(EXCERPTED RECORDS Opens)

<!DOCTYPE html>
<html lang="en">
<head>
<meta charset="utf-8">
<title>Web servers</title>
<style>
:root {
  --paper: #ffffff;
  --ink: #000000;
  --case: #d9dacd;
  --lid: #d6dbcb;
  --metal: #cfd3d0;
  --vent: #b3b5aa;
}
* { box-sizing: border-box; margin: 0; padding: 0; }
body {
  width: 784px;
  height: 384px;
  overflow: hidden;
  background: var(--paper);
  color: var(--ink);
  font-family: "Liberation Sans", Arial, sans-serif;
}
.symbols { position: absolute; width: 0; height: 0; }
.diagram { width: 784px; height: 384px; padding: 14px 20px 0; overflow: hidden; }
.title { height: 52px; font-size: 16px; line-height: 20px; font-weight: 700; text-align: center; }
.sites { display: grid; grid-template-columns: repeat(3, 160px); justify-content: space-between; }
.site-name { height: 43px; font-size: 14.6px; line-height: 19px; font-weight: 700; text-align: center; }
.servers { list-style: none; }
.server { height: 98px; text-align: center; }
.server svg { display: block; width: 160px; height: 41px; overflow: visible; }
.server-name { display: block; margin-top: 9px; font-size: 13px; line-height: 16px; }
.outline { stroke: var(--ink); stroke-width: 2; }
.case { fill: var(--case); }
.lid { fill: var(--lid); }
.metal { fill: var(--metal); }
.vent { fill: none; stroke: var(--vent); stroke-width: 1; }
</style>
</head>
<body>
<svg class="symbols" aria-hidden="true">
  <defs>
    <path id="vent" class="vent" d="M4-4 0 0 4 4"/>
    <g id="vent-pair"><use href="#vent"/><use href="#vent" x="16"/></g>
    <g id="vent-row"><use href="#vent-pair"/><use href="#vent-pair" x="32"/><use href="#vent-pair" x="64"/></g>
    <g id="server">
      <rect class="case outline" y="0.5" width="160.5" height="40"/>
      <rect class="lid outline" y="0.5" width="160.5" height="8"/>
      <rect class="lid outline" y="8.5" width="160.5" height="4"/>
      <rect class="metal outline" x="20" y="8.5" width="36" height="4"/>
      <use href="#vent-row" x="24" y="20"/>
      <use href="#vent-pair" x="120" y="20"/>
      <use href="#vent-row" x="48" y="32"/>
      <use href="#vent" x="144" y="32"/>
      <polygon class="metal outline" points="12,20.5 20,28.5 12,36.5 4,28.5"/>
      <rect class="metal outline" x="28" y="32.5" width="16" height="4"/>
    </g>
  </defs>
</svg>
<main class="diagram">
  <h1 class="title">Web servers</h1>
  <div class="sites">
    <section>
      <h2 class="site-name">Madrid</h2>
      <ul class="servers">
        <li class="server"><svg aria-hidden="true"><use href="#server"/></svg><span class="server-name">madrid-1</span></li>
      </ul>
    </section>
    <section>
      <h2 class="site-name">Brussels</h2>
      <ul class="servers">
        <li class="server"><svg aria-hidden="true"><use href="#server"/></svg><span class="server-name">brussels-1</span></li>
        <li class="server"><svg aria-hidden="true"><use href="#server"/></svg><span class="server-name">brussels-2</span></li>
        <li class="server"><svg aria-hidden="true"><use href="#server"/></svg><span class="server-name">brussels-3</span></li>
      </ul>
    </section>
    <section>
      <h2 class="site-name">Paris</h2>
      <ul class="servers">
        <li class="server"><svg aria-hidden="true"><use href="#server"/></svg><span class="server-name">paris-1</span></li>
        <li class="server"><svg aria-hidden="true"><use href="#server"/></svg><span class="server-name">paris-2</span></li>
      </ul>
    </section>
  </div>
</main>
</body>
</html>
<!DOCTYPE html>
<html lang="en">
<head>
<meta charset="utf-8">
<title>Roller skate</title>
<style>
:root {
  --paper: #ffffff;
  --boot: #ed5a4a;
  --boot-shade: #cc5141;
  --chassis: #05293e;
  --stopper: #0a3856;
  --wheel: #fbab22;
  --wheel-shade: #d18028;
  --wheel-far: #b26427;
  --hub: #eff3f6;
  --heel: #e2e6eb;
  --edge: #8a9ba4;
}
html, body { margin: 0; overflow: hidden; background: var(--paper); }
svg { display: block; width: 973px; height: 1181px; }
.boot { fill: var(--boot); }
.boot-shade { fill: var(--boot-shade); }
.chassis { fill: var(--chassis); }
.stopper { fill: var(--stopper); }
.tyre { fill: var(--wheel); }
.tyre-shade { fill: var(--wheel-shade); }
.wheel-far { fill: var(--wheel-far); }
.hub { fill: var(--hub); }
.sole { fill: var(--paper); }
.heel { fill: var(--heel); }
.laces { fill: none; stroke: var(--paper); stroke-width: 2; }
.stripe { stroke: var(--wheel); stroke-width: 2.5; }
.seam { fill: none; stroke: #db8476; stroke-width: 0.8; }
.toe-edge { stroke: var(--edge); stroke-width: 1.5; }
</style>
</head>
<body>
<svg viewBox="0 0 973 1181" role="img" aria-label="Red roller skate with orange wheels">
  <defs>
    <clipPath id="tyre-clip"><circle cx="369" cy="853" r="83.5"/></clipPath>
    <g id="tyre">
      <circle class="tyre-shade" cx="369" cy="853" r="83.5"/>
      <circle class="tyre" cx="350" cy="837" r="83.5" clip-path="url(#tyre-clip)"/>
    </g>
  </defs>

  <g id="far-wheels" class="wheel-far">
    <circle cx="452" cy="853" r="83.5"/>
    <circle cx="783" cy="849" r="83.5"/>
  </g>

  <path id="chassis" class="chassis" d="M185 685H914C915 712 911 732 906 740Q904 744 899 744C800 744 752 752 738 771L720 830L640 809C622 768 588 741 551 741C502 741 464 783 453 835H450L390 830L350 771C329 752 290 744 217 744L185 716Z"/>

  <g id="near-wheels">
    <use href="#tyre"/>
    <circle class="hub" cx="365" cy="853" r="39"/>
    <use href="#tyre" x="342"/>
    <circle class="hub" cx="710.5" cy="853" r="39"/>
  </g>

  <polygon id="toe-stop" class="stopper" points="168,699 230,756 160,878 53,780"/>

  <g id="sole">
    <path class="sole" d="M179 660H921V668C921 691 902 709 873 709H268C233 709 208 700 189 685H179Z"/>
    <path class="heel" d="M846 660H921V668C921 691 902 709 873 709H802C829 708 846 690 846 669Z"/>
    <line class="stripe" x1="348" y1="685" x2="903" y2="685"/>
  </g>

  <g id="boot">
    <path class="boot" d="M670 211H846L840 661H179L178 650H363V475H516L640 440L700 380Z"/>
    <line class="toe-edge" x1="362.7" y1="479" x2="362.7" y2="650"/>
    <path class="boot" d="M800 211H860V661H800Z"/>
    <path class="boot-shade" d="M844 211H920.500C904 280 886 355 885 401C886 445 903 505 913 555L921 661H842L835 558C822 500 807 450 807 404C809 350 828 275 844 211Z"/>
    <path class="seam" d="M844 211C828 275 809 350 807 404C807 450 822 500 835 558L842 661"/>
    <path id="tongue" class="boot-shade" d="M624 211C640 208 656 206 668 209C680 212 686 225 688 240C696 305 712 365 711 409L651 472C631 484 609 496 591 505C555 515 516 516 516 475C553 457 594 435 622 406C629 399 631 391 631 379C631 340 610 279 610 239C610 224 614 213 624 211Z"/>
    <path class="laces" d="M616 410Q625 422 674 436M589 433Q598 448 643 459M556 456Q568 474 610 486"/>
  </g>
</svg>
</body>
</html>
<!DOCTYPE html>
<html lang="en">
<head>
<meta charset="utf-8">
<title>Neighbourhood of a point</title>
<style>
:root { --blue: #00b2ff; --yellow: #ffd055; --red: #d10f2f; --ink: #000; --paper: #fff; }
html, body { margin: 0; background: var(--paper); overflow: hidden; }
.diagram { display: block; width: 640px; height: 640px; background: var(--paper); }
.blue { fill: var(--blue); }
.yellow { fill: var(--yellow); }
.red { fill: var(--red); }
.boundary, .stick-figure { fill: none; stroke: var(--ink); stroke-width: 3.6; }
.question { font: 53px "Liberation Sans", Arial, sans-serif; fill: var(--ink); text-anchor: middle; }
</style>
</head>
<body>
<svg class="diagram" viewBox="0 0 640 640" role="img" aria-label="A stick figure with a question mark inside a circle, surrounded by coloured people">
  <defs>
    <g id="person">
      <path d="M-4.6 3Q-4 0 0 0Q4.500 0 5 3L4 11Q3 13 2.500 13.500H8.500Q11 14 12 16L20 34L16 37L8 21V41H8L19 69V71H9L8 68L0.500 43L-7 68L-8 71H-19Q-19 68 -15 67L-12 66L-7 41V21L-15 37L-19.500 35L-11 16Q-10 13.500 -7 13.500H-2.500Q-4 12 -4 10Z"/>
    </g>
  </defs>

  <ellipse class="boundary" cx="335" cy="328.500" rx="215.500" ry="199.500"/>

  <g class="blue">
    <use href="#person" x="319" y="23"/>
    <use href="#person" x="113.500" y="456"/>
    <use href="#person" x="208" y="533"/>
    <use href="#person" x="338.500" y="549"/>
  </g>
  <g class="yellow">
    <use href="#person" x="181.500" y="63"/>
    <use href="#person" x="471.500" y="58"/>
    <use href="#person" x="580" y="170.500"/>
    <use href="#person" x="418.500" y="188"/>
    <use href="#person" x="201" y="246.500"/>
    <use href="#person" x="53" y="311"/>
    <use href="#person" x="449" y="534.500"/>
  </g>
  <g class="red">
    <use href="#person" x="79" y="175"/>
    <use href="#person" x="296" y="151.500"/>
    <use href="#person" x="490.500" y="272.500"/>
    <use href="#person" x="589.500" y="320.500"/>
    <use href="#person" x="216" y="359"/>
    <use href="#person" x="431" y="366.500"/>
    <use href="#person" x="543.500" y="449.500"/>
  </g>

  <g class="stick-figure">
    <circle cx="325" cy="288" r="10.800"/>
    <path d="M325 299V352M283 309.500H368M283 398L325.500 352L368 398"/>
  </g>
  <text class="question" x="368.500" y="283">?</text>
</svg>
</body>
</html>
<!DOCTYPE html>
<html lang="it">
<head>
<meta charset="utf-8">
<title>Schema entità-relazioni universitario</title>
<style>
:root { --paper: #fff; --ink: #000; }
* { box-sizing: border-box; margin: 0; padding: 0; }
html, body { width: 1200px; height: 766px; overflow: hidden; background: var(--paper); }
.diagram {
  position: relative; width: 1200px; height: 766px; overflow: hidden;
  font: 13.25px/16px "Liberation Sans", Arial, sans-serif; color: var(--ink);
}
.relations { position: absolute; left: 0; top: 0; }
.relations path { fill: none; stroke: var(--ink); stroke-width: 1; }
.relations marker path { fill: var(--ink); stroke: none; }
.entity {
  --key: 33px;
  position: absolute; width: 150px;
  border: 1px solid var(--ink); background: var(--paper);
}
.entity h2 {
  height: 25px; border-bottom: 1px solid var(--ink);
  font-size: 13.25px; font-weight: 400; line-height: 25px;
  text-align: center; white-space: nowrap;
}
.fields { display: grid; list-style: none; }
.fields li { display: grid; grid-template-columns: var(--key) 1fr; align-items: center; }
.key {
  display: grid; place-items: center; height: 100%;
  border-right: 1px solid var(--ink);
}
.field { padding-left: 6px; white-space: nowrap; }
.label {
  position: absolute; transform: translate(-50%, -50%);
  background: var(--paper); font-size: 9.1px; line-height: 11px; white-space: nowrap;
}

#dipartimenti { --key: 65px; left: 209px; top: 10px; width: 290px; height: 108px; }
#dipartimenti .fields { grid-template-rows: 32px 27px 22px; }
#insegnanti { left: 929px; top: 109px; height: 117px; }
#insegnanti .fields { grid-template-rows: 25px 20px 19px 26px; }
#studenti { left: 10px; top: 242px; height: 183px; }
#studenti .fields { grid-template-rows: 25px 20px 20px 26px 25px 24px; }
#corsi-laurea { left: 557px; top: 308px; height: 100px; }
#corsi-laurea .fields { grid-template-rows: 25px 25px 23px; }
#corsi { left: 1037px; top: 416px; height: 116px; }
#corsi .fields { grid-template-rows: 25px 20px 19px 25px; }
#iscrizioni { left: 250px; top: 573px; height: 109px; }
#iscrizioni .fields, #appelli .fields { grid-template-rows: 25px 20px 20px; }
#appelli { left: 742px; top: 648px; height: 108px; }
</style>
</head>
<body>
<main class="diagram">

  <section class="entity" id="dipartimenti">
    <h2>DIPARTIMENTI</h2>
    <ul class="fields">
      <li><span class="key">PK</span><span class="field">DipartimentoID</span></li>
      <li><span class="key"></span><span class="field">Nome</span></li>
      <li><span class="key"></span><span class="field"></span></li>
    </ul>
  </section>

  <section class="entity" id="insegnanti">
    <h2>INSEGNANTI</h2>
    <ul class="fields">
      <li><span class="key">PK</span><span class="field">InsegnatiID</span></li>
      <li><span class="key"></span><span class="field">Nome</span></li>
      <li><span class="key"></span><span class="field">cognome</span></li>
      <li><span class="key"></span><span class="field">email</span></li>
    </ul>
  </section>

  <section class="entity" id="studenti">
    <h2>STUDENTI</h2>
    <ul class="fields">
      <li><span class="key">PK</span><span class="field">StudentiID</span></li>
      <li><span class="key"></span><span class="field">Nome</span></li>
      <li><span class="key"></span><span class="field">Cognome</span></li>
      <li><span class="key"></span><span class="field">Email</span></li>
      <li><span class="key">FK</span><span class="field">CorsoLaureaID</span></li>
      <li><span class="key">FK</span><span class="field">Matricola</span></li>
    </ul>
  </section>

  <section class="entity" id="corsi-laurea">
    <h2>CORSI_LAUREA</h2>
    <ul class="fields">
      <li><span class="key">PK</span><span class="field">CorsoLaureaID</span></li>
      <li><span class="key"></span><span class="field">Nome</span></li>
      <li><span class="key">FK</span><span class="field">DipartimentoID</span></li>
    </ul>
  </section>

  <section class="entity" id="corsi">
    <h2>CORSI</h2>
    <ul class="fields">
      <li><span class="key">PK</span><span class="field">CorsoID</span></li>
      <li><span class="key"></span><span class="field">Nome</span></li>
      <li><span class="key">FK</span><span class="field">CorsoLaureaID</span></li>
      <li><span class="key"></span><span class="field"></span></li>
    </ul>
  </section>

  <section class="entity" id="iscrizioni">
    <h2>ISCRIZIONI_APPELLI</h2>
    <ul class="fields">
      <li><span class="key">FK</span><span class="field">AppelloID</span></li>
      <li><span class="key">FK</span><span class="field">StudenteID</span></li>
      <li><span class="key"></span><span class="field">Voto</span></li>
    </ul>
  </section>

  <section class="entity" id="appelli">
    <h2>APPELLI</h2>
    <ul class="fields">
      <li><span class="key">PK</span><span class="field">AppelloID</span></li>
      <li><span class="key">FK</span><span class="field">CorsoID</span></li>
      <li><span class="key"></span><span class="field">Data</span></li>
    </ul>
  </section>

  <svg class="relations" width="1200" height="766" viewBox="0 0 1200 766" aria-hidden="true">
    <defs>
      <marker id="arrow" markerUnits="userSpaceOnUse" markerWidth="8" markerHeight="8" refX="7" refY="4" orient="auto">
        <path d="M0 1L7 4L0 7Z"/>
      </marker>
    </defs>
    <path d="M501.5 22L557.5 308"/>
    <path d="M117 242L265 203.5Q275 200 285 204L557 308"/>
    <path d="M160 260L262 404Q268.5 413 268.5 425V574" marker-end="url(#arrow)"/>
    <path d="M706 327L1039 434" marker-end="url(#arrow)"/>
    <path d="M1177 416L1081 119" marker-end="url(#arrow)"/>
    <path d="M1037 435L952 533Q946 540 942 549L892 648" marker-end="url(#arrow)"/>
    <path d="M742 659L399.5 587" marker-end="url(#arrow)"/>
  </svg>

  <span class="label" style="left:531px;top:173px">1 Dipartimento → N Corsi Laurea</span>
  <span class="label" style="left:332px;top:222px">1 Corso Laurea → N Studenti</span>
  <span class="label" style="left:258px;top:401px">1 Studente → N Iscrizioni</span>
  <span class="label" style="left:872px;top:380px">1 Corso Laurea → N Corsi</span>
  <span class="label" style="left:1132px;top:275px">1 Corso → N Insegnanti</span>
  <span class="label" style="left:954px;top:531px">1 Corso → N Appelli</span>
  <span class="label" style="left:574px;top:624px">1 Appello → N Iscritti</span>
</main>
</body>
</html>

(EXCERPTED RECORDS Closes)

Take each line from the preceding material that contains "block" and copy it.

YOUR SOLUTION -
.server svg { display: block; width: 160px; height: 41px; overflow: visible; }
.server-name { display: block; margin-top: 9px; font-size: 13px; line-height: 16px; }
svg { display: block; width: 973px; height: 1181px; }
.diagram { display: block; width: 640px; height: 640px; background: var(--paper); }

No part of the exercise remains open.